Patience Philips (Halle Berry) is not to be confused with the Selina Kyle created by Bob Kane in 1940 and immortalized by Michelle Pfeiffer in Tim Burton’s Batman Returns. This would-be artiste works as an office drone for a nefarious cosmetics company that’s discovered a way to halt the aging process via a face cream called Beau-line. When Patience discovers the adverse long-term effects the product will have on women all over the world if they stop using it, she’s murdered by her employer’s thugs and is reborn as Catwoman, the latest addition to a line of mousy women inexplicably picked out of crowds by an Egyptian “temple cat” because of how disconnected they are from their freaky-deaky sides.
The opening title sequence of Catwoman evokes a mythos that has linked cats to women as far back as ancient Egypt. There isn’t much weight given to this relationship, but the cat lady played by Frances Conroy in the film offers Berry’s pussy a dissertation on the duality of woman: Because women are ostensibly meant to be both docile and ferocious (you know, not just patient), then the old hag’s glamorous cat exists to make Berry’s character a little less vanilla. But screenwriters John Brancato and Mike Ferris and director Pitof don’t exactly deepen Patience as much as they exoticize her. This is a film that confuses diva posturing for self-actualization. Before her death, Patience was a nerd; after death, the equally one-dimensional creature struts through rooms and rooftops like an extra in Beyoncé‘s “Crazy in Love” video.
Because Patience is so severed from her felineness throughout the film, her experience hardly counts as an existential one—this Catwoman seems to exist not for her own sake, but to sex-up men and battle women who, while just as ferocious as she is, lack the moral scruples that would make men want to domesticate them. Equally disconnected is Catwoman’s nemesis Laurel Hedare (a hysterical Sharon Stone), an ex-model who sells deceit to women and whose struggle with her waning youth is actually more thought-out than Patience’s own battle with her complicated humanity. “I’m used to doing all kinds of things I don’t want to do,” confesses Hedare, standing before large glamour shots of her former self. Pitof evokes a duality between the past and the present in this sequence that’s certainly more complex (and fabulous) than Catwoman’s own character issues.

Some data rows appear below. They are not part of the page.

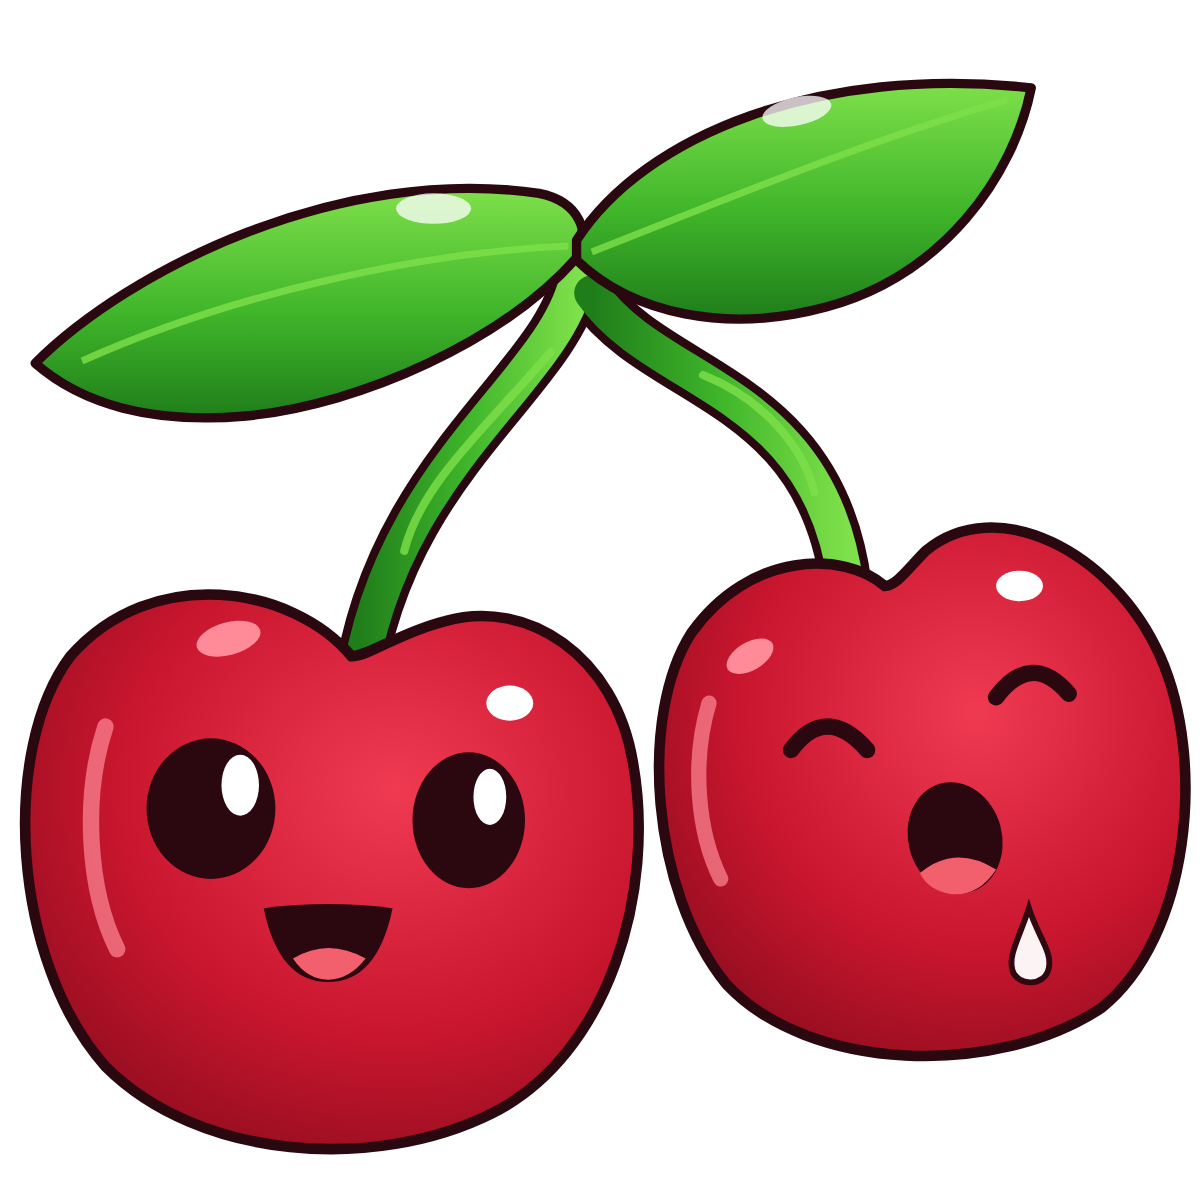
<!DOCTYPE html>
<html lang="en">
<head>
<meta charset="utf-8">
<title>Cherry Pair</title>
<style>
  :root {
    --bg: #ffffff;
    --outline: #2a0810;
    --leaf-light: #7ee04a;
    --leaf-mid: #3fb52a;
    --leaf-dark: #1f7d1a;
    --cherry-light: #ef3a52;
    --cherry-mid: #c8162e;
    --cherry-dark: #8e0c1e;
    --shine: #ff8a98;
    --face: #2b0710;
    --tongue: #f2606e;
    --gloss: #ffffff;
  }
  html, body { margin: 0; padding: 0; overflow: hidden; background: var(--bg); }
  .stage { width: 1200px; height: 1200px; display: block; }
</style>
</head>
<body>
<svg class="stage" viewBox="0 0 1024 1024" width="1200" height="1200" xmlns="http://www.w3.org/2000/svg">
  <defs>
    <linearGradient id="leafFill" x1="0" y1="0" x2="0" y2="1">
      <stop offset="0" stop-color="var(--leaf-light)"/>
      <stop offset="0.55" stop-color="var(--leaf-mid)"/>
      <stop offset="1" stop-color="var(--leaf-dark)"/>
    </linearGradient>
    <linearGradient id="stemFill" x1="0" y1="0" x2="1" y2="0">
      <stop offset="0" stop-color="var(--leaf-dark)"/>
      <stop offset="0.5" stop-color="var(--leaf-mid)"/>
      <stop offset="1" stop-color="var(--leaf-light)"/>
    </linearGradient>
    <radialGradient id="cherryFill" cx="0.6" cy="0.35" r="0.75">
      <stop offset="0" stop-color="var(--cherry-light)"/>
      <stop offset="0.6" stop-color="var(--cherry-mid)"/>
      <stop offset="1" stop-color="var(--cherry-dark)"/>
    </radialGradient>
  </defs>

  <g class="stems" fill="none" stroke-linecap="round">
    <path d="M492,240 C470,330 330,400 305,590" stroke="var(--outline)" stroke-width="44"/>
    <path d="M505,250 C560,330 700,330 722,500" stroke="var(--outline)" stroke-width="44"/>
    <path d="M492,240 C470,330 330,400 305,590" stroke="url(#stemFill)" stroke-width="30"/>
    <path d="M505,250 C560,330 700,330 722,500" stroke="url(#stemFill)" stroke-width="30"/>
    <path d="M470,300 C420,360 360,410 345,470" stroke="var(--leaf-light)" stroke-width="7" opacity="0.8"/>
    <path d="M600,320 C650,340 685,380 695,420" stroke="var(--leaf-light)" stroke-width="7" opacity="0.8"/>
  </g>

  <g class="leaves" stroke="var(--outline)" stroke-width="8" stroke-linejoin="round">
    <path class="leaf-left" fill="url(#leafFill)" d="M30,310 C110,230 290,140 460,165 C495,172 505,200 492,220 C430,290 310,345 210,355 C130,362 70,345 30,310Z"/>
    <path class="leaf-right" fill="url(#leafFill)" d="M492,205 C550,115 700,55 880,75 C865,150 805,235 705,262 C620,285 540,268 492,222Z"/>
    <path d="M70,308 C200,250 360,215 485,210" fill="none" stroke="var(--leaf-light)" stroke-width="6" opacity="0.8"/>
    <path d="M505,215 C620,170 740,120 860,85" fill="none" stroke="var(--leaf-light)" stroke-width="6" opacity="0.8"/>
    <ellipse cx="370" cy="178" rx="32" ry="13" fill="var(--gloss)" stroke="none" opacity="0.75"/>
    <ellipse cx="680" cy="95" rx="30" ry="12" fill="var(--gloss)" stroke="none" opacity="0.75" transform="rotate(-12 680 95)"/>
  </g>

  <g class="cherry-left">
    <path fill="url(#cherryFill)" stroke="var(--outline)" stroke-width="9" d="M300,560 C250,500 130,480 60,560 C0,640 10,820 90,910 C170,990 320,1000 420,950 C520,900 560,760 540,650 C525,560 450,510 380,530 C340,540 315,560 300,560Z"/>
    <path d="M90,620 C70,680 75,760 100,810" fill="none" stroke="var(--shine)" stroke-width="14" stroke-linecap="round" opacity="0.7"/>
    <ellipse cx="195" cy="545" rx="28" ry="14" fill="var(--shine)" transform="rotate(-15 195 545)"/>
    <ellipse cx="435" cy="600" rx="20" ry="15" fill="var(--gloss)"/>
    <g class="face-happy">
      <ellipse cx="180" cy="690" rx="55" ry="60" fill="var(--face)"/>
      <ellipse cx="400" cy="700" rx="48" ry="58" fill="var(--face)"/>
      <ellipse cx="205" cy="670" rx="16" ry="26" fill="var(--gloss)"/>
      <ellipse cx="418" cy="680" rx="14" ry="24" fill="var(--gloss)"/>
      <path d="M225,775 Q280,768 335,775 Q322,838 280,838 Q238,838 225,775Z" fill="var(--face)"/>
      <path d="M250,818 Q280,800 312,818 Q298,836 280,836 Q262,836 250,818Z" fill="var(--tongue)"/>
    </g>
  </g>

  <g class="cherry-right">
    <path fill="url(#cherryFill)" stroke="var(--outline)" stroke-width="9" d="M755,500 C720,470 640,470 590,540 C545,610 555,760 620,840 C690,915 850,920 940,860 C1015,800 1030,650 990,560 C950,470 850,420 790,470 C775,485 765,500 755,500Z"/>
    <path d="M605,600 C590,650 595,710 615,750" fill="none" stroke="var(--shine)" stroke-width="13" stroke-linecap="round" opacity="0.7"/>
    <ellipse cx="640" cy="560" rx="22" ry="12" fill="var(--shine)" transform="rotate(-30 640 560)"/>
    <ellipse cx="870" cy="500" rx="20" ry="13" fill="var(--gloss)"/>
    <g class="face-sleepy" fill="none" stroke="var(--face)" stroke-width="14" stroke-linecap="round">
      <path d="M675,640 Q705,600 740,640"/>
      <path d="M850,595 Q880,555 912,592"/>
    </g>
    <ellipse cx="815" cy="715" rx="40" ry="48" fill="var(--face)" transform="rotate(-15 815 715)"/>
    <path d="M785,745 Q815,720 850,742 Q835,765 812,763 Q792,760 785,745Z" fill="var(--tongue)"/>
    <path class="drool" d="M878,775 C870,800 860,815 864,828 C868,842 892,842 895,826 C898,812 886,800 878,775Z" fill="var(--gloss)" stroke="var(--outline)" stroke-width="5" opacity="0.95"/>
  </g>
</svg>
</body>
</html>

Pitof’s aesthetic is all over the place: Berry’s scenes with Alex Borstein play like a bad Fox comedy, while the CGI-laden sequences in the film often bring to mind cut scenes from a Playstation game. Indeed, what is Hedare but the final boss in a video game that plays itself? Pitof’s visuals, while not original, are appropriately inhuman in their anxiousness. The same can’t be said about the film’s soundtrack. What with all the urban music used in the film to underscore the cheesy games Berry and Benjamin Bratt play with each other (on and off a ghetto basketball court), Catwoman sometimes feels as if it’s been pieced together from a dozen or so Ally McBeal parodies trying to pose as hip-hop videos. I suppose one could argue that Pitof is to be rewarded for working into this film about sparring dualities an aesthetic that suffers itself from an identity crisis: the images think white but the soundtrack thinks black.